Exactly. Good news in the short term, but whether it stands remains to be seen. Reading through the ruling, it is hard (for me) to see how they could have ruled differently, but then again I've thought that large parts of the GCA and NFA are unconstitutional for a long time.
I like how they brought up the fact that with the Brady Bill the justifications for the interstate handgun ban no longer exist. I am a little worried that they didn't address directly the commerce clause justifications for the GCA.
they turned the antis tactic on its head
antis used the 2.1 million rejections during background checks to argue for more background checks
here the courts found that 2.1 million rejections during background checks proves the interstate ban is unnecessary
that makes me giggle
Yes please, but no more Mass markup for
What?!!? You don't want my CZ75 for $900?!?
Not even binding in the entire 5CA. It applies only in the district where this judge sits. It's a great first step, but it's just that. No doubt the DOJ will appeal to the 5CA and if they lose there, appeal for en banc rehearing. If that happens and they lose there, it goes to SCOTUS. If they uphold the district court decision, then it applies everywhere and bank accounts across MA, CA, IL, DC and other "roster" like states will be emptied.
If this goes country wide, isee the dealers in mass making a huge push to get the ag regs and eops lists removed or theyre going to shutdown
Long bumpy road...
If I were a MA dealer, I would start this argument today, as to dealers within this district, it has been ruled that I'm at a significant disadvantage.
Great news! Once this bumps though a few courts one can hope to be able to purchase current G17's for ~ $560 instead of $1k
Assumes that the antis will let it out of the 5th cir. if they do not win there. Similar to what has happened before. they want to avoid goign to the SC and will try to avoid a split in the circuits.
You can do that already, but that's beside the point.
The real ballbuster with this is if I'm at a pawn shop in the middle of "Nowhere, Nevada" and I want to buy a handgun that's there for cheap money, I should be able to plonk cash down, fill out a form, pass the check, and leave the shop with it... right there. With no "you hafta send it through your state of residence" BS.
You'd think the credit card companies would be backing this type of reform. Think of how many billions of dollars of impulse gun buys they've missed.
Fundamentally I agree with you here but the 4473 bullshit isn't going anyway anytime soon, not under the current legal structure.
So would this mean that as an MA resident I could go down to a gun shop in that judge's district the 5th Circuit and buy a shiny new Glock, or is it only for sellers AND buyers in that district?
If the ruling has immediately taken effect, it would be buyers from any part of the US going to anywhere in that court's jurisdiction.

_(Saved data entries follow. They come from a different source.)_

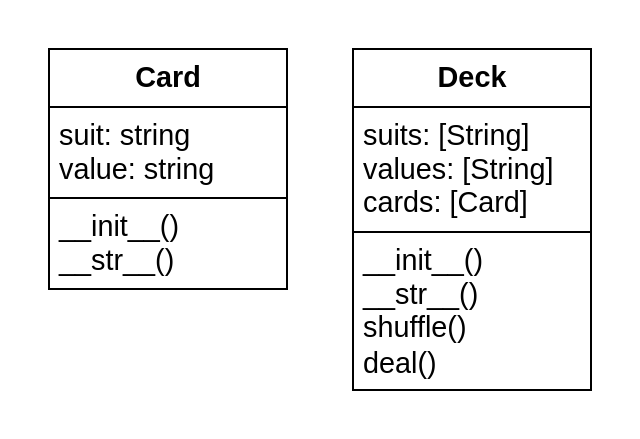
<!DOCTYPE html>
<html lang="en">
<head>
<meta charset="utf-8">
<title>Card and Deck class diagram</title>
<style>
  :root {
    --paper: #ffffff;
    --ink: #000000;
    --rule: 2px solid var(--ink);
  }
  * { box-sizing: border-box; margin: 0; padding: 0; }
  body { background: var(--paper); overflow: hidden; }
  .diagram {
    width: 640px;
    height: 439px;
    padding: 48px;
    display: flex;
    align-items: flex-start;
    gap: 64px;
    overflow: hidden;
    background: var(--paper);
    color: var(--ink);
    font: 28.8px/33.6px "Liberation Sans", Arial, sans-serif;
  }
  .class-box { width: 240px; border: var(--rule); }
  .class-name {
    height: 56px;
    padding-top: 11px;
    font-size: inherit;
    font-weight: 700;
    text-align: center;
  }
  .members {
    padding: 11px 0 11px 9px;
    border-top: var(--rule);
    list-style: none;
    white-space: nowrap;
  }
  .two { height: 91px; }
  .three { height: 125px; }
  .four { height: 158px; }
  .four li:last-child { padding-top: 2px; }
</style>
</head>
<body>
<main class="diagram">
  <section class="class-box">
    <h2 class="class-name">Card</h2>
    <ul class="members two">
      <li>suit: string</li>
      <li>value: string</li>
    </ul>
    <ul class="members two">
      <li>__init__()</li>
      <li>__str__()</li>
    </ul>
  </section>
  <section class="class-box">
    <h2 class="class-name">Deck</h2>
    <ul class="members three">
      <li>suits: [String]</li>
      <li>values: [String]</li>
      <li>cards: [Card]</li>
    </ul>
    <ul class="members four">
      <li>__init__()</li>
      <li>__str__()</li>
      <li>shuffle()</li>
      <li>deal()</li>
    </ul>
  </section>
</main>
</body>
</html>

This is potentially a big deal and third in a line of cases that challenges the ban on interstate handgun transfers. Dearth (currently in the DC Circuit with a hearing next month, and Lane (I'm not sure what's up with that) are the other two.
If taken to it's logical conclusion such that it applies nationwide, it would obviate both the Massachusetts handgun roster and the AG's 'safe' handgun regulations. Those would still be binding on Massachusetts dealers, but you would presumably be able to to legally purchase a handgun in another state as long as it was legal for you to possess it in your home state.
In the interim, I wouldn't make any handgun purchase related travel plans. I suspect that Texas dealers will be slow to test the waters on this and anyway, you can expect the DOJ to file and appeal and stay very quickly.
But it is very good progress.
The 5th Circuit is very likely to uphold, so I doubt they even appeal at all. If they keep it to North Texas, they limit their damage.
Worth noting: the ATF could still go after and prosecute the buyers who live in other districts; the ban hasn't been overturned for them.
Mass legislature will continue to be a pain in the neck, while SO and Riley's will make an absolute killing. And FLRB's records will be even more inaccurate because people will either lose them in the snow or tragic boating accidents en route home before they could EFA-10 them.
Separate names with a comma.